If a POA breaks this trust and does transfer money to themselves, they can be held legally liable. Legal liability may include jail time if it is criminally prosecuted or may involve a civil suit to recover the money.

This doesn’t mean the agent on a power of attorney is held responsible for all negative outcomes, though. For example, if a POA is managing investment assets for you, they can’t guarantee every investment will see a positive return. However, they can’t engage in investment activity with your accounts if they have a reasonable expectation that the results will be negative. They cannot be reckless with your money or steal it.

What Can a Financial Power of Attorney Do?

Someone with a durable power of attorney can do many things depending on what the document says, including:

  • Gain access to and manage your checking, savings, and credit accounts
  • Pay your bills and discuss statements and account matters with creditors
  • Negotiate on your behalf
  • Make and sell investments in your name
  • Manage, buy or sell real estate or collect rent on rental prop
  • Handle taxes
  • Manage your businesses
  • Purchase items of necessity for you, such as food and clothing
  • Donate money in your name to charities you support

When you create a power of attorney, you can limit POA powers according to your wishes.

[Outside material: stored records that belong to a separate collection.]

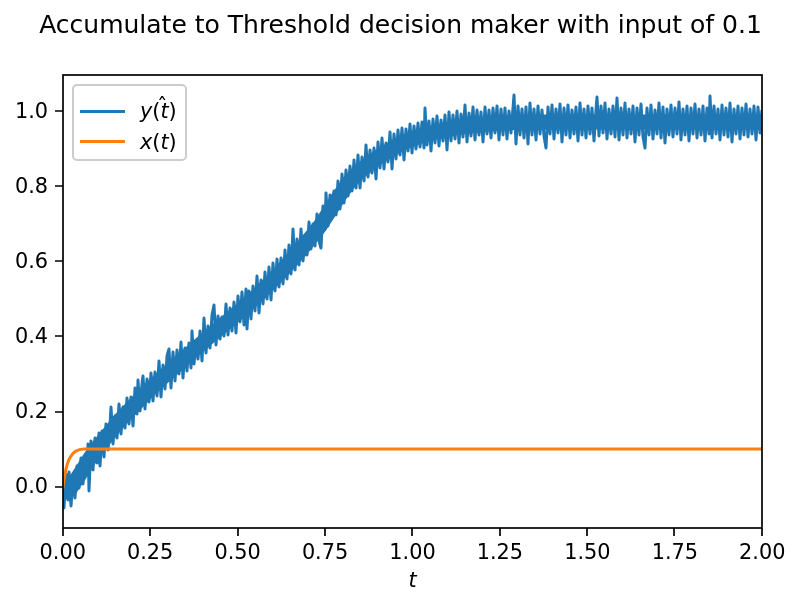
<!DOCTYPE html>
<html lang="en">
<head>
<meta charset="utf-8">
<title>Accumulate to Threshold decision maker</title>
<style>
:root { --estimate: #1f77b4; --input: #ff7f0e; --ink: #000; --paper: #fff; --legend-border: #ccc; }
* { box-sizing: border-box; margin: 0; padding: 0; }
html, body { width: 800px; height: 607px; overflow: hidden; background: var(--paper); }
.chart { position: relative; width: 800px; height: 607px; overflow: hidden; color: var(--ink); font: 20.8px/24px "DejaVu Sans", sans-serif; }
.chart-title { position: absolute; left: 0; top: 10px; width: 801px; font-size: 25px; font-weight: 400; line-height: 30px; text-align: center; white-space: nowrap; }
.plot { position: absolute; inset: 0; display: block; }
.series { fill: none; stroke-linejoin: round; stroke-width: 3; }
.estimate { stroke: var(--estimate); }
.estimate-core { stroke-width: 15; }
.input { stroke: var(--input); stroke-linecap: square; }
.axes { fill: none; stroke: var(--ink); stroke-width: 1.7; }
.y-labels { position: absolute; left: 0; top: 73px; width: 48px; height: 451px; display: grid; grid-template-rows: repeat(6, 1fr); align-items: center; justify-items: end; }
.x-labels { position: absolute; left: 19px; top: 540px; width: 787px; display: grid; grid-template-columns: repeat(9, 1fr); text-align: center; }
.x-title { position: absolute; left: 63px; top: 568px; width: 699px; text-align: center; font-style: italic; }
.legend { position: absolute; left: 72px; top: 84px; width: 115px; height: 77px; padding: 10px 6px 4px; border: 2px solid var(--legend-border); border-radius: 5px; background: rgba(255, 255, 255, .8); list-style: none; }
.legend li { display: flex; align-items: center; gap: 15px; height: 30.5px; white-space: nowrap; }
.swatch { width: 45px; height: 3px; flex: none; }
.swatch-estimate { background: var(--estimate); }
.swatch-input { background: var(--input); }
.formula { position: relative; }
.formula i { font-style: italic; }
.hat { position: absolute; left: 17px; top: -5px; }
</style>
</head>
<body>
<main class="chart">
<h1 class="chart-title">Accumulate to Threshold decision maker with input of 0.1</h1>
<svg class="plot" width="800" height="607" viewBox="0 0 800 607" role="img" aria-label="Line chart of the noisy estimate rising to about 0.97 while the input stays at 0.1">
<defs><clipPath id="plot-area"><rect x="63" y="75" width="699" height="453"/></clipPath></defs>
<g clip-path="url(#plot-area)">
<polyline class="series estimate estimate-core" points="63,495 70,489 80,474 90,458 98,447 107,436 120,420 150,389 180,362 210,336 240,311 260,293 280,273 300,251 320,226 340,195 350,181 360,171 380,156 400,144 420,136 440,131 460,127 500,123 530,122 762,122"/>
<polyline class="series estimate" points="63,487 64,508 66,474 68,500 69,472 71,506 73,478 75,498 77,466 79,488 81,458 83,484 85,456 87,474 88,444 89,491 91,441 93,470 95,438 97,463 99,433 100,466 102,431 104,457 106,424 108,450 110,426 111,407 113,444 115,416 117,438 119,404 121,434 123,407 125,428 127,398 129,424 131,397 133,426 135,388 137,414 138,380 140,411 142,384 143,376 145,409 147,379 149,402 151,373 153,401 155,372 157,396 159,361 161,397 163,365 165,389 167,356 169,349 171,388 173,352 175,381 177,350 179,374 181,342 183,378 185,348 187,371 189,343 191,368 192,331 194,364 196,341 198,359 200,331 202,361 204,318 206,353 208,326 210,348 212,315 214,305 216,345 218,316 220,339 222,317 224,336 226,304 228,335 230,308 232,331 234,302 236,333 238,296 240,322 242,292 244,325 246,289 247,329 249,291 251,319 253,286 255,311 257,276 259,313 261,280 263,304 265,272 267,299 269,267 271,300 273,263 275,291 277,259 279,287 281,258 283,284 285,250 287,279 289,245 291,274 293,229 295,270 297,239 299,265 301,229 303,261 305,235 307,255 309,222 311,249 313,224 315,246 317,214 319,241 321,248 323,206 325,229 326,193 328,226 330,195 332,218 334,191 336,215 338,181 340,209 342,174 344,203 346,170 348,196 350,166 352,191 354,160 356,188 358,155 360,188 362,157 364,181 366,145 368,177 370,150 372,173 374,148 376,179 378,142 380,168 382,138 384,169 386,143 388,162 390,132 392,169 394,134 396,159 398,130 400,155 402,128 404,160 406,129 408,151 410,124 412,153 414,126 416,149 418,123 420,147 422,122 424,148 425,108 427,145 429,121 431,151 433,119 435,143 437,116 439,146 441,120 443,141 445,115 447,150 449,112 451,141 453,115 455,139 457,111 459,143 461,114 463,137 465,105 467,142 469,113 471,136 473,107 475,140 477,110 479,135 481,112 483,142 485,107 487,134 489,110 491,138 493,108 495,133 497,106 499,140 501,109 503,135 505,108 507,139 509,111 511,133 513,108 514,95 516,144 518,106 520,135 522,109 524,138 526,107 528,144 530,103 532,135 534,109 536,140 538,106 540,134 542,110 544,136 546,148 548,107 550,134 552,105 554,139 556,109 558,133 560,104 562,142 564,108 566,135 568,105 570,138 572,110 574,134 576,107 578,141 580,103 582,135 584,109 586,138 588,106 590,134 592,108 594,141 596,110 597,97 599,136 601,106 603,133 605,103 607,139 609,109 611,134 613,106 615,137 617,98 619,140 621,108 623,135 625,103 627,138 629,109 631,134 633,106 635,142 637,108 639,135 641,104 643,137 645,148 647,108 649,135 651,105 653,139 655,110 657,134 659,103 661,138 663,107 665,143 667,109 669,135 671,105 673,137 675,108 677,134 679,102 681,140 683,109 685,135 687,106 689,141 691,108 693,134 695,104 697,138 699,109 701,135 703,106 705,141 707,108 709,134 710,96 712,138 714,106 716,134 718,109 720,140 722,105 724,135 726,108 728,137 730,103 732,142 734,109 736,134 738,106 740,139 742,108 744,135 746,104 748,137 750,109 752,134 754,106 756,140 758,107 760,133 762,110"/>
<path class="series input" d="M63 487C66 462 70 449 84 449H762"/>
</g>
<rect class="axes" x="63" y="75" width="699" height="453"/>
<path class="axes" d="M55 111h8M55 186h8M55 261h8M55 336h8M55 412h8M55 487h8M63 528v8M150 528v8M238 528v8M325 528v8M412 528v8M500 528v8M587 528v8M674 528v8M762 528v8"/>
</svg>
<div class="y-labels"><span>1.0</span><span>0.8</span><span>0.6</span><span>0.4</span><span>0.2</span><span>0.0</span></div>
<div class="x-labels"><span>0.00</span><span>0.25</span><span>0.50</span><span>0.75</span><span>1.00</span><span>1.25</span><span>1.50</span><span>1.75</span><span>2.00</span></div>
<p class="x-title">t</p>
<ul class="legend">
<li><span class="swatch swatch-estimate"></span><span class="formula"><i>y</i>(<i>t</i>)<span class="hat">ˆ</span></span></li>
<li><span class="swatch swatch-input"></span><span class="formula"><i>x</i>(<i>t</i>)</span></li>
</ul>
</main>
</body>
</html>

You might prohibit charitable donations or prohibit changes to certain investments, for example.

It’s important to consider the future ramifications when adding these types of provisions to a POA, though. Working with an experienced estate planning attorney can help you know what might be a good idea and what could limit positive outcomes unnecessarily in the future.

Choosing the Right Person as Your Financial Power of Attorney

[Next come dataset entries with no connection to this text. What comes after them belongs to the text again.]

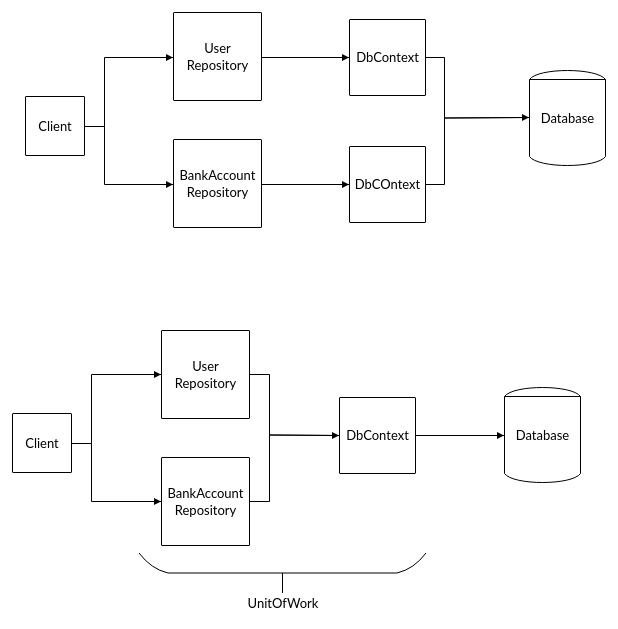
<!DOCTYPE html>
<html lang="en">
<head>
<meta charset="utf-8">
<title>Repositories with and without a unit of work</title>
<style>
  :root {
    --paper: #ffffff;
    --ink: #000000;
  }
  * { box-sizing: border-box; }
  html, body { margin: 0; }
  body {
    width: 618px;
    height: 629px;
    overflow: hidden;
    background: var(--paper);
  }
  .diagram {
    position: relative;
    width: 618px;
    height: 629px;
    color: var(--ink);
    font: 13px/17px Lato, "Open Sans", sans-serif;
  }
  .connectors {
    position: absolute;
    inset: 0;
    fill: none;
    stroke: var(--ink);
  }
  .arrowhead { fill: var(--ink); stroke: none; }
  .node {
    position: absolute;
    left: var(--x);
    top: var(--y);
    display: flex;
    align-items: center;
    justify-content: center;
    text-align: center;
    white-space: nowrap;
  }
  .client, .repository, .context {
    border: 1px solid var(--ink);
    border-radius: 1px;
    background: var(--paper);
  }
  .client { width: 60px; height: 60px; }
  .repository { width: 89px; height: 89px; }
  .context { width: 77px; height: 77px; }
  .database { width: 77px; height: 96px; }
  .caption { width: 88px; height: 18px; }
</style>
</head>
<body>
<main class="diagram">
  <svg class="connectors" width="618" height="629" viewBox="0 0 618 629" aria-hidden="true">
    <defs>
      <marker id="arrow" markerUnits="userSpaceOnUse" markerWidth="8" markerHeight="8" refX="7" refY="4" orient="auto">
        <path class="arrowhead" d="M0 0.5 L7 4 L0 7.5 Z"/>
      </marker>
      <g id="cylinder">
        <path d="M0.5 9.5 C9 -2.5 68 -2.5 76.5 9.5 V86.5 C68 98.5 9 98.5 0.5 86.5 Z"/>
        <path d="M0.5 9.5 H76.5"/>
      </g>
    </defs>

    <g id="separate-contexts">
      <path d="M85 126.5 H104.5"/>
      <path d="M104.5 126.5 V57.5 H173" marker-end="url(#arrow)"/>
      <path d="M104.5 126.5 V184.5 H173" marker-end="url(#arrow)"/>
      <path d="M262 57.5 H349" marker-end="url(#arrow)"/>
      <path d="M262 184.5 H349" marker-end="url(#arrow)"/>
      <path d="M426 57.5 H444.5 V118 L529 117.5" marker-end="url(#arrow)"/>
      <path d="M426 184.5 H444.5 V118 L529 117.5"/>
      <use href="#cylinder" x="529" y="70"/>
    </g>

    <g id="shared-context">
      <path d="M72 443.5 H91.5"/>
      <path d="M91.5 443.5 V374.5 H161" marker-end="url(#arrow)"/>
      <path d="M91.5 443.5 V501.5 H161" marker-end="url(#arrow)"/>
      <path d="M250 374.5 H269.5 V435 L339 435.5" marker-end="url(#arrow)"/>
      <path d="M250 501.5 H269.5 V435 L339 435.5"/>
      <path d="M416 435.5 H504" marker-end="url(#arrow)"/>
      <use href="#cylinder" x="504" y="387"/>
    </g>

    <g id="unit-brace">
      <path d="M139 553 Q151 569 168 573 H397 Q414 569 426 553"/>
      <path d="M282.5 573 V593"/>
    </g>
  </svg>

  <section aria-label="Each repository with its own context">
    <div class="node client" style="--x:25px;--y:96px">Client</div>
    <div class="node repository" style="--x:173px;--y:12px">User<br>Repository</div>
    <div class="node repository" style="--x:173px;--y:139px">BankAccount<br>Repository</div>
    <div class="node context" style="--x:349px;--y:19px">DbContext</div>
    <div class="node context" style="--x:349px;--y:146px">DbCOntext</div>
    <div class="node database" style="--x:529px;--y:70px">Database</div>
  </section>

  <section aria-label="Repositories sharing one context">
    <div class="node client" style="--x:12px;--y:413px">Client</div>
    <div class="node repository" style="--x:161px;--y:330px">User<br>Repository</div>
    <div class="node repository" style="--x:161px;--y:457px">BankAccount<br>Repository</div>
    <div class="node context" style="--x:339px;--y:397px">DbContext</div>
    <div class="node database" style="--x:504px;--y:387px">Database</div>
    <div class="node caption" style="--x:239px;--y:594px">UnitOfWork</div>
  </section>
</main>
</body>
</html>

You can see that a financial power of attorney has considerable access to your personal information and money. It’s important to choose someone you trust and who is able to carry out this responsibility. Even though they have a legal obligation to look out for your best interests, if they fail to do so, someone may have to start a lawsuit to recover your money that was wrongfully managed. You may revoke your power of attorney at any time, but it may be impossible to get back the money that was already spent. Lawsuits are expensive and not always successful, so make sure that the agent you choose is really worthy of your trust.

Traits to look for in an agent to take on the role of power of attorney include responsible money management and attention to detail. You also want to choose someone who is available, able, and willing to handle this responsibility. For example, you may not want to choose someone who lives far away or who has too many other obligations that take all their time. Talk to the person beforehand about what might be involved and ensure they are comfortable taking on the job — they may have to work alongside your accountant or attorney and interact with representatives from your bank, creditors, and other financial institutions. If you do not get the consent of the person you choose, they may decline to accept the job when the time comes for them to take charge. It is also important to name an alternate person, in case your first choice for an agent is unable to act at the time they are needed.

Get Experienced Help With Your Estate Plans

Choosing a power of attorney is only one step in planning for your future and the future of your loved ones. Talking with an estate planning lawyer can help you understand what documents you might need and how to protect your interests and wealth in the future. Reach out to the Laura D. Heard Law Firm Inc. for a consultation to find out more about estate planning options today.